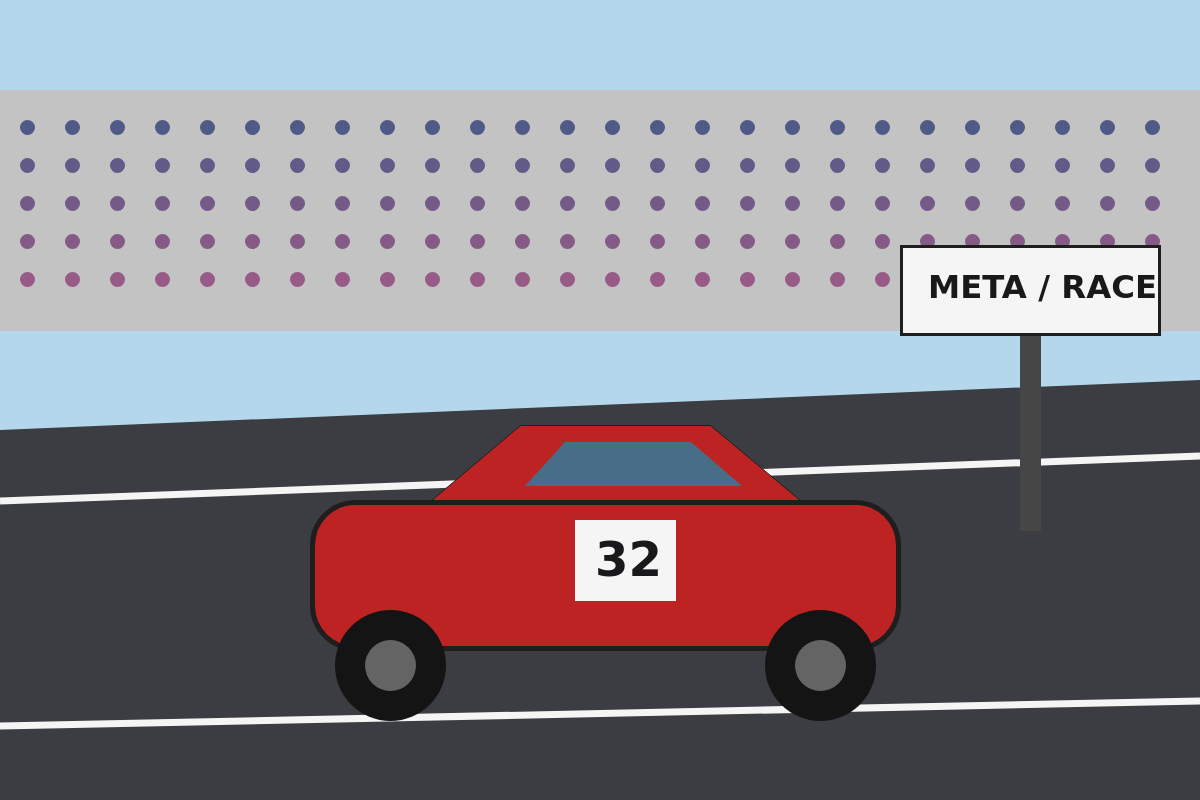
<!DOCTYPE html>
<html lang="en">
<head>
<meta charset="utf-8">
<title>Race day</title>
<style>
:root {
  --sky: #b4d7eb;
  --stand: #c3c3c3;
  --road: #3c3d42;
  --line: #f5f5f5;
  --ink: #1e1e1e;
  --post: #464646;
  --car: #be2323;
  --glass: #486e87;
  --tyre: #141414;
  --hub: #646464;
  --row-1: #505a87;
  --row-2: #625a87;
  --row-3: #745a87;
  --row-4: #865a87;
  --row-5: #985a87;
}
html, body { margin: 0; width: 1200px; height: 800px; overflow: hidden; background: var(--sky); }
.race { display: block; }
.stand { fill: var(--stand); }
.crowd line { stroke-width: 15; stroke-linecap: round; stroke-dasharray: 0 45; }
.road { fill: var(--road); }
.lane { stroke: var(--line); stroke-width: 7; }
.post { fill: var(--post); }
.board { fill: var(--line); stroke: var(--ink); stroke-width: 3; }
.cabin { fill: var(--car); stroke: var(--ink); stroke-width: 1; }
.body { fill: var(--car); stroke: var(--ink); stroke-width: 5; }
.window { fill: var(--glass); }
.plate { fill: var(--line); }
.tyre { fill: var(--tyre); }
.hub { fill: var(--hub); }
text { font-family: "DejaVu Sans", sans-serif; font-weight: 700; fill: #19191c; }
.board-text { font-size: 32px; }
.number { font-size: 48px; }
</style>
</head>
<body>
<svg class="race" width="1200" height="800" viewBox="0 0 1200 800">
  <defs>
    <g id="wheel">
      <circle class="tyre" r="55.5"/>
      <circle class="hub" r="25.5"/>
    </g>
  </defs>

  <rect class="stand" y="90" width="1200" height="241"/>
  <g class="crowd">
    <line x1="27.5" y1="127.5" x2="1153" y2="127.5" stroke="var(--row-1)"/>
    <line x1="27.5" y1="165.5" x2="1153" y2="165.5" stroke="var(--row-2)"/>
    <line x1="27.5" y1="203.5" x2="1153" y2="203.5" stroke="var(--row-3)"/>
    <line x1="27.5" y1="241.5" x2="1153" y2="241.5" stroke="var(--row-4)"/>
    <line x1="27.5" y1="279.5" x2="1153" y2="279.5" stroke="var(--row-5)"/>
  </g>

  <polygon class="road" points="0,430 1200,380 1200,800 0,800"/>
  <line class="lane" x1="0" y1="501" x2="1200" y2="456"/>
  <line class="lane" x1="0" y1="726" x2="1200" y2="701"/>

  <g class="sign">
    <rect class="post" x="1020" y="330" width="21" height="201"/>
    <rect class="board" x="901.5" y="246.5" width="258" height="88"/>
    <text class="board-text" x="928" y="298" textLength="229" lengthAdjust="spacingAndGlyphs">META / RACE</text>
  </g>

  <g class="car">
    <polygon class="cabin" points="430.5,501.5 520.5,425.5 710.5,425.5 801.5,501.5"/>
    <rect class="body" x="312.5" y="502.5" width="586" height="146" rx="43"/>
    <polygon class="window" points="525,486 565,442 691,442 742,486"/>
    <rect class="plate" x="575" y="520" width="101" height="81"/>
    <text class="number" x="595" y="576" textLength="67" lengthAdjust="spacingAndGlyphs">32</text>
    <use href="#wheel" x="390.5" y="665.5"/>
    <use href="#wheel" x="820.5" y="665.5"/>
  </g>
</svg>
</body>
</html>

▬▬▬▬▬▬▬▬▬▬

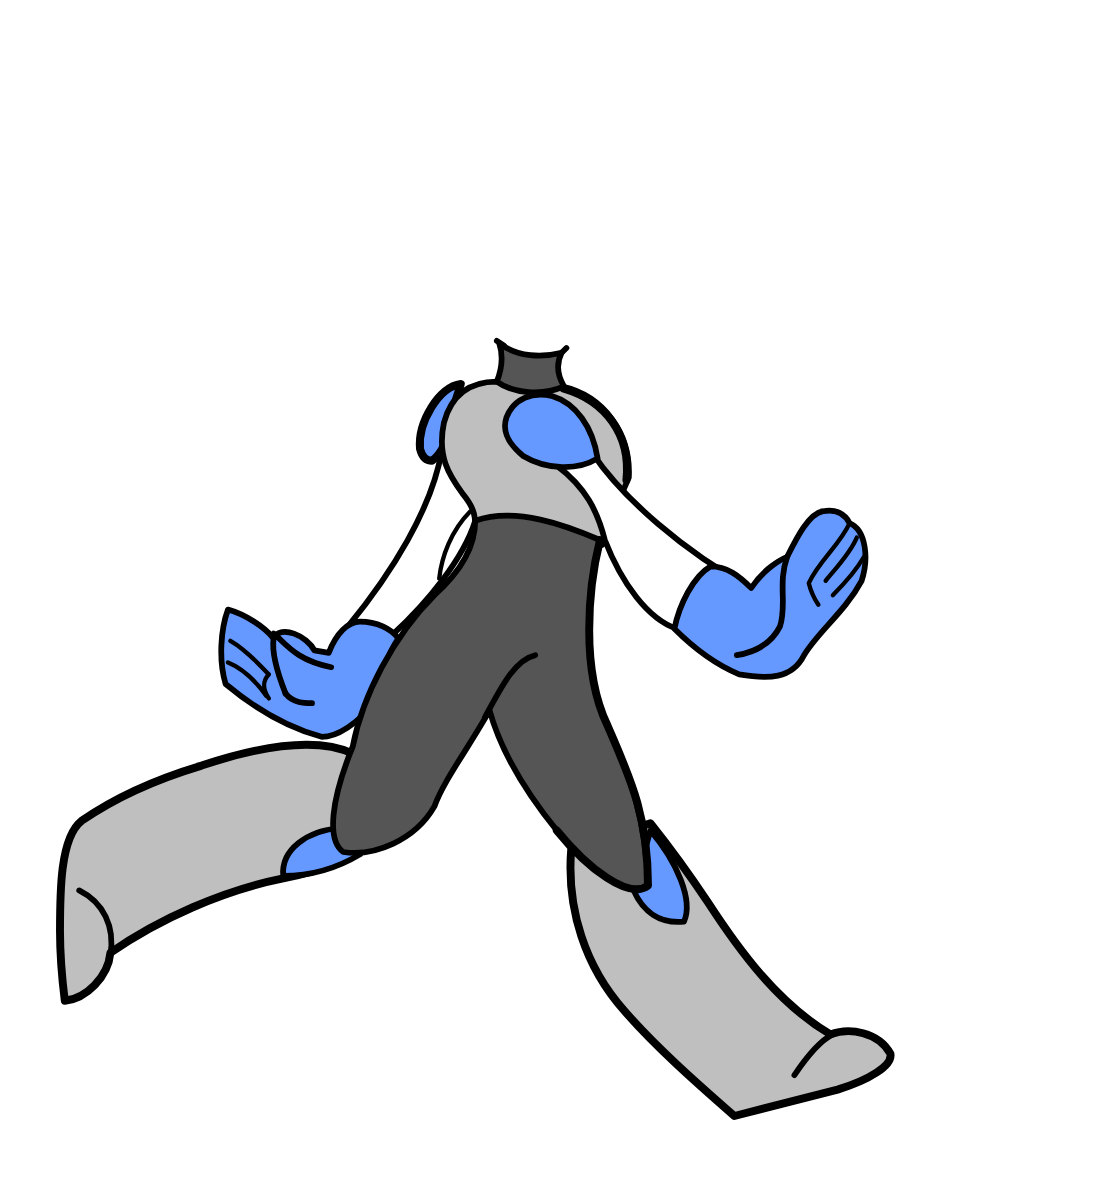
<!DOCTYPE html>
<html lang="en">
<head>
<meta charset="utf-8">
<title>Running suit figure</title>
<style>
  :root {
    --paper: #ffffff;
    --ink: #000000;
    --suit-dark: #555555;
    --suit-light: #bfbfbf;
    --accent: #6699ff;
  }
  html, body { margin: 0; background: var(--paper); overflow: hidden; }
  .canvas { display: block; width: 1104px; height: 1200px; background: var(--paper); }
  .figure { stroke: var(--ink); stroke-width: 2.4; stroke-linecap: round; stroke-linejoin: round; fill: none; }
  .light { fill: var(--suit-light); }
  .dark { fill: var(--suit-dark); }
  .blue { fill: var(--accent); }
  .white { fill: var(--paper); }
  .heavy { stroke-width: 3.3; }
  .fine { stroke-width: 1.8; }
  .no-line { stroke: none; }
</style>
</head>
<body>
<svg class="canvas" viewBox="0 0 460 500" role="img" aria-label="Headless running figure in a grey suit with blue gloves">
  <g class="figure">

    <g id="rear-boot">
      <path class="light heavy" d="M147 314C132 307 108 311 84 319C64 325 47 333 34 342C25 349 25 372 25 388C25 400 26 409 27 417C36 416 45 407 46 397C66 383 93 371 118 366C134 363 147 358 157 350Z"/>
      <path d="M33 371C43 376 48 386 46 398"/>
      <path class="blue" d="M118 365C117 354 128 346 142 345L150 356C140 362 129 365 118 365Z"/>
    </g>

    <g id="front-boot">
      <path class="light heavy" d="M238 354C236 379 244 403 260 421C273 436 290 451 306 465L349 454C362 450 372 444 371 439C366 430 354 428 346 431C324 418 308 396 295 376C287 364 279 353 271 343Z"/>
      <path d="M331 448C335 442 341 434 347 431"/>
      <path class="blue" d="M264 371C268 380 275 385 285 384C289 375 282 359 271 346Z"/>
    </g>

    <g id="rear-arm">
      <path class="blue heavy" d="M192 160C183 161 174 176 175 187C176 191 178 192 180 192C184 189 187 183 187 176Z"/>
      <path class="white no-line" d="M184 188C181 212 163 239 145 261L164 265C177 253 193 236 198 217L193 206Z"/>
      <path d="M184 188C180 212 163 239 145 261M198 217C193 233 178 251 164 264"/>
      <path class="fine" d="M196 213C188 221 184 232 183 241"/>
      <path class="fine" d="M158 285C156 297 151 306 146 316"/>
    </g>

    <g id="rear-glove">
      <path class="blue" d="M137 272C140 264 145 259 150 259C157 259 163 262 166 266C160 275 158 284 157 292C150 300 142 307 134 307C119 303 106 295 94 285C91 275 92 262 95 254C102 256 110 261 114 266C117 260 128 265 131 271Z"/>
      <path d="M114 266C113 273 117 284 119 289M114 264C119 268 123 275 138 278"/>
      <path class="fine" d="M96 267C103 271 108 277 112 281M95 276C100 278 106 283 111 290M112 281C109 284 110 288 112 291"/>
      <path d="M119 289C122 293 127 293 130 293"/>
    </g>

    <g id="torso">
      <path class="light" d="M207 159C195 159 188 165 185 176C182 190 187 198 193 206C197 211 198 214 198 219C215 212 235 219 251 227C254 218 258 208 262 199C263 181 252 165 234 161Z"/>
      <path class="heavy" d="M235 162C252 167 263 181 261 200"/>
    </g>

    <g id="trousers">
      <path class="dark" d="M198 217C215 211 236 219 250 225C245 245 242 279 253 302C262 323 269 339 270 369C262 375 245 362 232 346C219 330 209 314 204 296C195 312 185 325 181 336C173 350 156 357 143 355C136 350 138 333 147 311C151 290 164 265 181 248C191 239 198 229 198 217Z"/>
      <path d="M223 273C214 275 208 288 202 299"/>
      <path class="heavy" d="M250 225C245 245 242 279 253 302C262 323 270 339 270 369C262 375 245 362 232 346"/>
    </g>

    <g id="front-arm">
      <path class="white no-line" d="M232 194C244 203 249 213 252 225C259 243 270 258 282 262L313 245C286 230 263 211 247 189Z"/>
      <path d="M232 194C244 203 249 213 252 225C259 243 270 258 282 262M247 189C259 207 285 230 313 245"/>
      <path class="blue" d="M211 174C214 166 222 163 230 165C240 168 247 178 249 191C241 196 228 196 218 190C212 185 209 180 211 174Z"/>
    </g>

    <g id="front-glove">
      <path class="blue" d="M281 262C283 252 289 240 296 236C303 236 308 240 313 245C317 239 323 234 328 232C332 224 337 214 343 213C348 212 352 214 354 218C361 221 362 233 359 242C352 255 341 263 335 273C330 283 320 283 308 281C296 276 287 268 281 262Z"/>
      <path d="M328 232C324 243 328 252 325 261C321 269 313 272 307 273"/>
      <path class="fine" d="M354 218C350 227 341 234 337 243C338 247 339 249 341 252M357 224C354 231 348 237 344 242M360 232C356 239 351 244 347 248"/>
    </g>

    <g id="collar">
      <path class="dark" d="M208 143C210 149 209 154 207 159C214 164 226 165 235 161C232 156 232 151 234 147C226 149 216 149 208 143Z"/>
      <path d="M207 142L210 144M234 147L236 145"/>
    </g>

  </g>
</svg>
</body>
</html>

▬▬▬▬▬▬▬▬▬▬

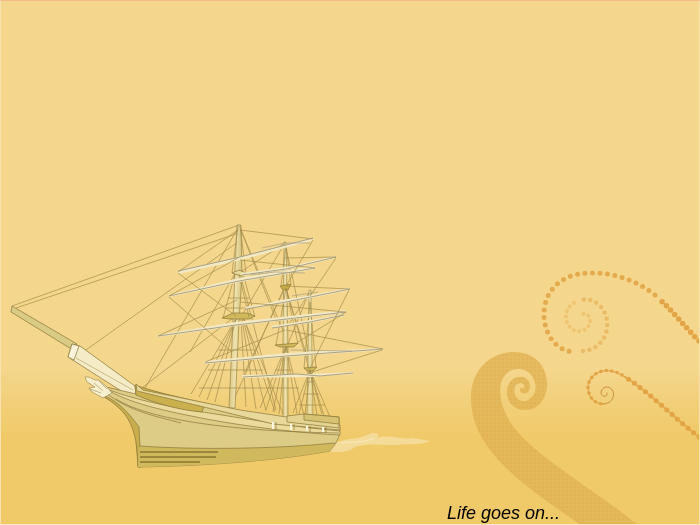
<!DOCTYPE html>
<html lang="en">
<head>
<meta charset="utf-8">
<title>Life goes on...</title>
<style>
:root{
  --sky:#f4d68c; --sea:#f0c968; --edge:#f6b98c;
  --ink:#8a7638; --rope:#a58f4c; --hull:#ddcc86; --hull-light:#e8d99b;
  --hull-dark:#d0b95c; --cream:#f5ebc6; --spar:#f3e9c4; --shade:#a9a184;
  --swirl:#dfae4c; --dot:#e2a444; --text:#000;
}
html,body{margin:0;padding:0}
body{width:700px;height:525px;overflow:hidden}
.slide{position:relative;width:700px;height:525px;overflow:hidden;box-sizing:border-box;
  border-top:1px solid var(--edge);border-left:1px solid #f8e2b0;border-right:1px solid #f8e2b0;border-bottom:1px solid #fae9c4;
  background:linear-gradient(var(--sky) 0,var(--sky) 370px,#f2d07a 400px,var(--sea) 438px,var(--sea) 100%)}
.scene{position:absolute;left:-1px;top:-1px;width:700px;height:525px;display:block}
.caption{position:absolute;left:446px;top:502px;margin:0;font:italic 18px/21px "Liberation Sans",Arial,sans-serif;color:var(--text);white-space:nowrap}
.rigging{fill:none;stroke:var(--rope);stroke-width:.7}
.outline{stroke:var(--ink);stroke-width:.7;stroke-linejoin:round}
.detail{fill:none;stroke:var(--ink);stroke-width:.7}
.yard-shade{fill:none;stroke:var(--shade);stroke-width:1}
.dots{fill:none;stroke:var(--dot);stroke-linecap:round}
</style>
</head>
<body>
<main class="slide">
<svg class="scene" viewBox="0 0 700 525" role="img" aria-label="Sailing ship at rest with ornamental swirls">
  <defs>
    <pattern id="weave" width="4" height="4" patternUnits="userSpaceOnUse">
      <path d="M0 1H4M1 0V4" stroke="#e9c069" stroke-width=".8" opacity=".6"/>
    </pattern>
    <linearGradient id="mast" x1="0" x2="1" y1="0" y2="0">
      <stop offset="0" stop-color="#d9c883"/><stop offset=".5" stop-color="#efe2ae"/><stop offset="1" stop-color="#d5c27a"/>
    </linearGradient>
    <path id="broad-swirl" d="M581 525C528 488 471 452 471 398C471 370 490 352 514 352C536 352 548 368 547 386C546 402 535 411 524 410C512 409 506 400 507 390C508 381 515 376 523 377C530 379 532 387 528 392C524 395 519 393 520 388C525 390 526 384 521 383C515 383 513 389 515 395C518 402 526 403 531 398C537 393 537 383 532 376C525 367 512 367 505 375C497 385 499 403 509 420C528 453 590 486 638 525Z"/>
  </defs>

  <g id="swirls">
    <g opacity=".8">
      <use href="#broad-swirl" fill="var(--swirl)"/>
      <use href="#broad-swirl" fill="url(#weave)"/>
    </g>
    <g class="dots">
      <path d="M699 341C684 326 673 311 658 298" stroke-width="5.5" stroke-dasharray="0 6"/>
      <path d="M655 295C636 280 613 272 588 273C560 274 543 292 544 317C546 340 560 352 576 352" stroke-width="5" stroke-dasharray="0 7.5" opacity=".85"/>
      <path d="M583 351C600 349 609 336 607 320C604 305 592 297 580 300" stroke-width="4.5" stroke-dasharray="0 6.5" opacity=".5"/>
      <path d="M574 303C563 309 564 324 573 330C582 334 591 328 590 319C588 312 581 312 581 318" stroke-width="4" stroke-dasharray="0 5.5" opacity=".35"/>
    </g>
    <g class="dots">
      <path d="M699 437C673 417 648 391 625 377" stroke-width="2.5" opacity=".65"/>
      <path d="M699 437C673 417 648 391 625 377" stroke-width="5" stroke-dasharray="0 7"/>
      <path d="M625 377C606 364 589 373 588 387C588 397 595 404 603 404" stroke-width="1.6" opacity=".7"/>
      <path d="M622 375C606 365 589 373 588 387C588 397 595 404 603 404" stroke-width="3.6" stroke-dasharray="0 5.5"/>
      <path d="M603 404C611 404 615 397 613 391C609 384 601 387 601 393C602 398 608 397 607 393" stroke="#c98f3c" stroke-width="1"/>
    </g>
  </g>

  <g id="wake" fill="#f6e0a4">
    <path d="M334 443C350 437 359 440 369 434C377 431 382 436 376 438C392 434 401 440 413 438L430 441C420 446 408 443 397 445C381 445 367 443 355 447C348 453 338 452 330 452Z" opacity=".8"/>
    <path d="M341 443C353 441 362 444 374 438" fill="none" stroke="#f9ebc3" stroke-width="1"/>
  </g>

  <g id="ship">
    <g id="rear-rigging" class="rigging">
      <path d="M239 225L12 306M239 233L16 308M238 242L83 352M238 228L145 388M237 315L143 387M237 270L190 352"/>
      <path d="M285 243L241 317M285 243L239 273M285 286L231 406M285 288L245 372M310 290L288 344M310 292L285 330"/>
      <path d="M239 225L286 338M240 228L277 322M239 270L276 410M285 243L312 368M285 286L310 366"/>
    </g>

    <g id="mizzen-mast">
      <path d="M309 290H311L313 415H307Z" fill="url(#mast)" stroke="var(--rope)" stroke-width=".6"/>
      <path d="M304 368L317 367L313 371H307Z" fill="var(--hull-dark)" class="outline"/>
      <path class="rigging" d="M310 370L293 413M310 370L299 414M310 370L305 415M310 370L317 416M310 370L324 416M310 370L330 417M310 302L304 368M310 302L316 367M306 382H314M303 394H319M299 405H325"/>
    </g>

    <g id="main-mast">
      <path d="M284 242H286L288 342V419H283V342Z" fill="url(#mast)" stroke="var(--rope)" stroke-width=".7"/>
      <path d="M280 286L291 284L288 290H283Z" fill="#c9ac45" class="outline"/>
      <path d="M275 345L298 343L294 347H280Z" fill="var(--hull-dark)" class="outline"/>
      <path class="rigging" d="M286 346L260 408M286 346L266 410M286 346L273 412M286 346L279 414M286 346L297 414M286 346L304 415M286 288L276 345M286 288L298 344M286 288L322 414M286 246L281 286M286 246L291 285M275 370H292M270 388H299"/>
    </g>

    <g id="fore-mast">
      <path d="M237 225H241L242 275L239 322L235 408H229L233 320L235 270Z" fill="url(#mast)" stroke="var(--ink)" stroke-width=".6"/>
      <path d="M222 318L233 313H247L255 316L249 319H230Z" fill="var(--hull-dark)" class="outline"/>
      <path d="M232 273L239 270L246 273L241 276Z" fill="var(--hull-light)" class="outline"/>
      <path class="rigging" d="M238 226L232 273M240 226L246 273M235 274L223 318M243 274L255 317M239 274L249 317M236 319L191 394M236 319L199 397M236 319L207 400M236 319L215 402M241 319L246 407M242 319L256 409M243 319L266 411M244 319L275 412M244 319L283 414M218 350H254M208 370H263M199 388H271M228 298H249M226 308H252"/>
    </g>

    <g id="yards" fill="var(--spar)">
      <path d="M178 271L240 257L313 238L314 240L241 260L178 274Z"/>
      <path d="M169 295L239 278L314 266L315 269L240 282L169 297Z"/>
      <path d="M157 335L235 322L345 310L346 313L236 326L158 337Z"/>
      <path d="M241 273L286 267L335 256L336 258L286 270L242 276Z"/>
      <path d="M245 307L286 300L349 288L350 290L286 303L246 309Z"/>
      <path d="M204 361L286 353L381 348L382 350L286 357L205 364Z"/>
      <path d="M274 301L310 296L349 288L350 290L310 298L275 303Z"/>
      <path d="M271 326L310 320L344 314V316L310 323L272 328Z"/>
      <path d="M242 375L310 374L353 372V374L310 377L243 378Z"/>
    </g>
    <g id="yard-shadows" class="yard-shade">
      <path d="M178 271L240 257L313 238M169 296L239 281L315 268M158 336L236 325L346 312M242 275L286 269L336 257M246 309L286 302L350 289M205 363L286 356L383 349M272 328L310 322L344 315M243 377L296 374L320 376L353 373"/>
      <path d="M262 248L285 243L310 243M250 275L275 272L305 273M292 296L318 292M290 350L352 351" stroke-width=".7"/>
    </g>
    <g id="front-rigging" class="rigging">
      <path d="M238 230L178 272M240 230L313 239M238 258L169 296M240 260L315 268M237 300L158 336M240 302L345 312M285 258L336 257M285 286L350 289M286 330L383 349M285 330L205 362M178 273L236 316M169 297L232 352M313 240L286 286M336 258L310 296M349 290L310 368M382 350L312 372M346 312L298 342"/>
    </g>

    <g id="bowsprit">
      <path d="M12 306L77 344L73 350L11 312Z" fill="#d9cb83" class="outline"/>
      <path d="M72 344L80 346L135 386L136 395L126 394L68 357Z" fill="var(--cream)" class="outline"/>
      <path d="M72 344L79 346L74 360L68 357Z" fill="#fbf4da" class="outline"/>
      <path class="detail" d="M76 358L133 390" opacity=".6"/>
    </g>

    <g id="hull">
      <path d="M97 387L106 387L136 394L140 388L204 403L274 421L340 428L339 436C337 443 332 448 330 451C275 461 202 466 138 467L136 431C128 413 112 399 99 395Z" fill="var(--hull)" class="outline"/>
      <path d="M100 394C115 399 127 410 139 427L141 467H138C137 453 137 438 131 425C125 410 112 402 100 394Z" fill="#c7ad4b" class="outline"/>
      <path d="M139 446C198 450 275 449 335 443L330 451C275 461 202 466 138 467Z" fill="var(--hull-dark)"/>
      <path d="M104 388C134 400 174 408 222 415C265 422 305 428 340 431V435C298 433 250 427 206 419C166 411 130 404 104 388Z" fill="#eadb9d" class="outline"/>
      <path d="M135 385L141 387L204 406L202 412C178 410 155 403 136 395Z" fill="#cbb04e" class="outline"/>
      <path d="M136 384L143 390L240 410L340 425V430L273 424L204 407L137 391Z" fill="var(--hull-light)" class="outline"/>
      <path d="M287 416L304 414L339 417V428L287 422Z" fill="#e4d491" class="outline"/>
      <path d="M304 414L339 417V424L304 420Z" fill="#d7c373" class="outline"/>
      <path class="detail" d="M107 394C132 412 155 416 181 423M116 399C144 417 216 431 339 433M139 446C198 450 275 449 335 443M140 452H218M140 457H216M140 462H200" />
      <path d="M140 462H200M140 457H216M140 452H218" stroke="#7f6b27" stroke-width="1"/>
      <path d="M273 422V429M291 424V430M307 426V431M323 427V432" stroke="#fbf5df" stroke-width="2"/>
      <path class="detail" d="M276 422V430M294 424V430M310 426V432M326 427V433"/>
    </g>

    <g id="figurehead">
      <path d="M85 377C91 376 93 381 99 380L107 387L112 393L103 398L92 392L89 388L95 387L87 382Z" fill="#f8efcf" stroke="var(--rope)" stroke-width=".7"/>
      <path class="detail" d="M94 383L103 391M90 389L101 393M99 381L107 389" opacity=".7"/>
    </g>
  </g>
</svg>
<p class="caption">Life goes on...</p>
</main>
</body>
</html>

▬▬▬▬▬▬▬▬▬▬

» **The problem**
Pull each line containing "overflow" from the records.

» **Result below**
html, body { margin: 0; width: 1200px; height: 800px; overflow: hidden; background: var(--sky); }
  html, body { margin: 0; background: var(--paper); overflow: hidden; }
body{width:700px;height:525px;overflow:hidden}
.slide{position:relative;width:700px;height:525px;overflow:hidden;box-sizing:border-box;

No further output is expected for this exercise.